by R.C. Lewis
Every so often, a hullabaloo erupts over particular books and whether or not they're fit for public consumption ... particularly by children and teens. Both sides of the argument prepare for war, comments on web articles run into the hundreds, and Twitter hashtags go viral. None of this is surprising, but amidst the fury, there is often talk of solutions.
One idea I've seen floated here and there is a book rating system similar to the systems used for films and video games. I can see the appeal—a simple label that tells parents at a glance whether a novel may have some questionable content. But the harder I look, the less appealing it seems. The analyst in me only has one thing to say about it: LOGISTICAL NIGHTMARE.
Let's think about it. First, who's going to do this rating? To be remotely consistent, fair, and meaningful, it ought to be some single, independent organization doing all the rating according to some kind of set criteria. Who's going to be responsible for pulling that together? Getting publishers and retail outlets alike on-board?
What about volume? From the MPAA Theatrical Market Statistics, I gathered that the number of movies officially rated per year ranges from about 700 to nearly 1000. (Of those, around 400-600 get released in theaters annually.) The ESRB rates 1000-2000 video games annually.

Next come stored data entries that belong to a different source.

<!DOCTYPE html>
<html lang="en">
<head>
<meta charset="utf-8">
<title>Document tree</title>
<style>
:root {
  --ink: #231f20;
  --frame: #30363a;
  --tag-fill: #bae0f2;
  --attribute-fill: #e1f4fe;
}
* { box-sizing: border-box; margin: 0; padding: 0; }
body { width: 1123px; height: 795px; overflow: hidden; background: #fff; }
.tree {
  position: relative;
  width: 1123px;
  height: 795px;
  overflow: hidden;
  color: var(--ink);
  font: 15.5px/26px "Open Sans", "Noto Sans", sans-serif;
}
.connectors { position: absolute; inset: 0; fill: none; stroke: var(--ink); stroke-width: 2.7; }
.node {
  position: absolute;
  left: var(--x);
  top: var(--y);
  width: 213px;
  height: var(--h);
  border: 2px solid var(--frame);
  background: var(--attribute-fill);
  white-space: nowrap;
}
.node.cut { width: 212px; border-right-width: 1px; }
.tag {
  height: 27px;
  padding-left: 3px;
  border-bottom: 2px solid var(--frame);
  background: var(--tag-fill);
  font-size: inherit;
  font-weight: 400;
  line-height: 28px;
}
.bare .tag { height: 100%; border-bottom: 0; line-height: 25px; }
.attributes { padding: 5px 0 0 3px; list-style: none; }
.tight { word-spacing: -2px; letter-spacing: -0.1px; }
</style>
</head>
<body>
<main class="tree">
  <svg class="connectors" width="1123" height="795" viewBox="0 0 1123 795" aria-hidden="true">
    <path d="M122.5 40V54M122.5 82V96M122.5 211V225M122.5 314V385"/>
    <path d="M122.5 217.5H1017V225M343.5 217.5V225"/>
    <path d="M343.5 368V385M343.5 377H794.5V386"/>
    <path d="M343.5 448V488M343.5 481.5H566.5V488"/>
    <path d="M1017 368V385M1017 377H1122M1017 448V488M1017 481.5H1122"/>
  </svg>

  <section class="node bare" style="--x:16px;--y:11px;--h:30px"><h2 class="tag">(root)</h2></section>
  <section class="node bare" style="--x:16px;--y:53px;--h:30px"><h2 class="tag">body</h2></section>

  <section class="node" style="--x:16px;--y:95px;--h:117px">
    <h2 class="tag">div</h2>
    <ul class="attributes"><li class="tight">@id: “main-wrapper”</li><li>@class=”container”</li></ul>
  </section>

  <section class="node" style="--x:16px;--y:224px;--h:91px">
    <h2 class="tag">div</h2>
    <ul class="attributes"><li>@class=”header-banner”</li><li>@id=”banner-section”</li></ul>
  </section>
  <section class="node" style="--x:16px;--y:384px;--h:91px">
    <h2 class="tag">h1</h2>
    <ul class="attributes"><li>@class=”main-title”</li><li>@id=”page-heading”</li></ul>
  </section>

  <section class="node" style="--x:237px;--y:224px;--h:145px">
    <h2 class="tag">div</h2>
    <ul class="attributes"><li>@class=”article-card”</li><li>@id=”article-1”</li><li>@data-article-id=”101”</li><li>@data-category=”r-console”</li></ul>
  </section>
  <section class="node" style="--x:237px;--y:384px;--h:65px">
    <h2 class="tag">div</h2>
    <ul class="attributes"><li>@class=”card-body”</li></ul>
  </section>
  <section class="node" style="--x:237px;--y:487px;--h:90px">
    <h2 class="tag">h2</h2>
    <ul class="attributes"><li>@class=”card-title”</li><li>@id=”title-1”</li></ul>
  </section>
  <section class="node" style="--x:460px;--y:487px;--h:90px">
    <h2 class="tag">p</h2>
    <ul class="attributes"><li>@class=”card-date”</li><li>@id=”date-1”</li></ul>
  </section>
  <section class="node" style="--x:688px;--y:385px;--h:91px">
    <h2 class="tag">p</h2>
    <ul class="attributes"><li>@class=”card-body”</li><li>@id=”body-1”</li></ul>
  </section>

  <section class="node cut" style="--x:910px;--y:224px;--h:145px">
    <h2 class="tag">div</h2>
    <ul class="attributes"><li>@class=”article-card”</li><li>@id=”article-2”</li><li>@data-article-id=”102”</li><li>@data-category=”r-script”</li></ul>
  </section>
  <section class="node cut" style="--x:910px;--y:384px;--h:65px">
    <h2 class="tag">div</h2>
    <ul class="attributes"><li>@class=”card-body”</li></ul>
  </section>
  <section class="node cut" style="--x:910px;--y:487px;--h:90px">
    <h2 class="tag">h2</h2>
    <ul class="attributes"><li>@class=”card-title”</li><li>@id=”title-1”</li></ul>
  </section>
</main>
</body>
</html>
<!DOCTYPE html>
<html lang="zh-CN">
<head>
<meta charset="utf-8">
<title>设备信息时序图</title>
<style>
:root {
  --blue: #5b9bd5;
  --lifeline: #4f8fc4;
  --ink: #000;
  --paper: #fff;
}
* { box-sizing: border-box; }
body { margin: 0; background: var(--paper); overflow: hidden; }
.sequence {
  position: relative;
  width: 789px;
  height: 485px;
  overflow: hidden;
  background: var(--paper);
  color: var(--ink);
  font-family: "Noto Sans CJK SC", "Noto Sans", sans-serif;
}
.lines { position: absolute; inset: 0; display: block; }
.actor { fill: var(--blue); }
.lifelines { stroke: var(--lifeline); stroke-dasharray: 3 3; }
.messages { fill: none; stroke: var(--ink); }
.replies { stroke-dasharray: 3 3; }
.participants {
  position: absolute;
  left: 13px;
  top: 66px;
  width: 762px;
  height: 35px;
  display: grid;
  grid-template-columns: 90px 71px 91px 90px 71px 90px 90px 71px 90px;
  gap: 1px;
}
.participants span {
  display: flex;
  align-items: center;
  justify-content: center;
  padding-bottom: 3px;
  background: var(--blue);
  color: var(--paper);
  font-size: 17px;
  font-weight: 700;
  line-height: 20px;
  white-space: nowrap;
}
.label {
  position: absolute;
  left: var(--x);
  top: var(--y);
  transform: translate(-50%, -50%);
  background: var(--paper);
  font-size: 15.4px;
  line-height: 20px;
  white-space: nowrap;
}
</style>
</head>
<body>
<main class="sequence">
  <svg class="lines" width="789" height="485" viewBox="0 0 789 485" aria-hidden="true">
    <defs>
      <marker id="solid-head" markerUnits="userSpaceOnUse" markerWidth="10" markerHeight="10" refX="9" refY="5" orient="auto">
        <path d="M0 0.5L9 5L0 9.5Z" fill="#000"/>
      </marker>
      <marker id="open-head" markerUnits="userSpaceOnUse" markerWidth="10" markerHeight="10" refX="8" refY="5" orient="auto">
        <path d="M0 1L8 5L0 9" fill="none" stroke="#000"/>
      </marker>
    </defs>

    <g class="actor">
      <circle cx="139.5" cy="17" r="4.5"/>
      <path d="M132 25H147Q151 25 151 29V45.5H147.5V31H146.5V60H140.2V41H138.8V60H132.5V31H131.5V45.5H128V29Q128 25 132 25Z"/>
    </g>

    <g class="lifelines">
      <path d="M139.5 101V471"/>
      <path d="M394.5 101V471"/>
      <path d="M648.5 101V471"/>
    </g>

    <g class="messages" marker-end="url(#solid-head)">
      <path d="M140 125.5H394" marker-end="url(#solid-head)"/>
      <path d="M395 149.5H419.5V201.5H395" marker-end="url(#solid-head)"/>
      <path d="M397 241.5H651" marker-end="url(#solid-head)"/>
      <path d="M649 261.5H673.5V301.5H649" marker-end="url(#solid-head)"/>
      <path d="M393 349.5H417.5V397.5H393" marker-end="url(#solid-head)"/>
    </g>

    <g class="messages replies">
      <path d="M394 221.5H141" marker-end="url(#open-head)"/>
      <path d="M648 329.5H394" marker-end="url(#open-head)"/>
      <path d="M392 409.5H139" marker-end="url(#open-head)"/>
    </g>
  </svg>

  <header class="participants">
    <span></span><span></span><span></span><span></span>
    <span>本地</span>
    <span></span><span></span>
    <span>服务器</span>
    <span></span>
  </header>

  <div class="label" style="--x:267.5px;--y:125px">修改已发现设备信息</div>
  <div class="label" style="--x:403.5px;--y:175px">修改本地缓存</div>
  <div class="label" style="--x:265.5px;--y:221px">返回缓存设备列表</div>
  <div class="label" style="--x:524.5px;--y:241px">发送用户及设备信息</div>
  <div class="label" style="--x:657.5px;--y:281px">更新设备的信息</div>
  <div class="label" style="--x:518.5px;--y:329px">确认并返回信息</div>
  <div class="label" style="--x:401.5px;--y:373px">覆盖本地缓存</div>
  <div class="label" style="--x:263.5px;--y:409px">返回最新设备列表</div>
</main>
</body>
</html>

It's a little trickier to get numbers for book releases, particularly since I want to narrow in on fiction. But it seems safe to say tens of thousands of new works of fiction are put out each year. To successfully rate, someone has to read. How fast can a rater read an entire novel thoroughly enough to rate the content?
That's before you consider the massive avalanche of independent e-publishing.
Oh, yeah. What about those indies?
The MPAA ratings, as I understand, are a voluntary thing, not actually required by law. But it's kind of ingrained in us now, so we expect it. I imagine indie films don't have to be rated, but how much reach do they have when they aren't? Maybe you have a local theater that does a lot of indie and art films, but you have to seek it out.
Those indie eBooks are on sale right next to their Big-Publisher counterparts on Amazon. So do we all (traditional and indie alike) submit our novels to be evaluated by the Mysterious Novel-Rating Board? I can imagine the backlog ... and you thought traditional publishing moved slowly now.
Okay, maybe instead we're all just responsible for self-rating our own novels. But wait, isn't the "problem" in the first place the fact that people so often disagree on what is or isn't appropriate for a certain age? There would be no chance for even the illusion of consistency. Even with set criteria and guidelines, you can't expect an author to objectively evaluate their own work.
When I let the logistics go, I wonder if there's really even that much value in ratings. There are plenty of PG-13 movies I find repulsive, and R-rated movies I find worthwhile. Content is so nuanced and varied, it's really hard to stick one of a handful of labels on it and believe it will mean something.
What's the answer for concerned parents and general readers, then?
One option is to read the book yourself first. That's time-consuming, though, and if your kid's a voracious reader, you're going to have a problem.
Better option: The internet is your friend. Check online reviews, especially critical ones—they're more likely to mention potentially offensive content, and you can decide for yourself if it's a deal-breaker or not. Get involved on sites like Goodreads where people talk about books all the time.
What if you're in a store or library and forgot your smartphone at home? Ask a bookseller or librarian. It's their job to know about books. If they don't know enough about a specific title, I bet they could help you find out with one of those online resources. (I've yet to find a bookstore or library that didn't have a few computers inside.)
What are your thoughts on the idea of book ratings? What alternatives do you think are the most viable?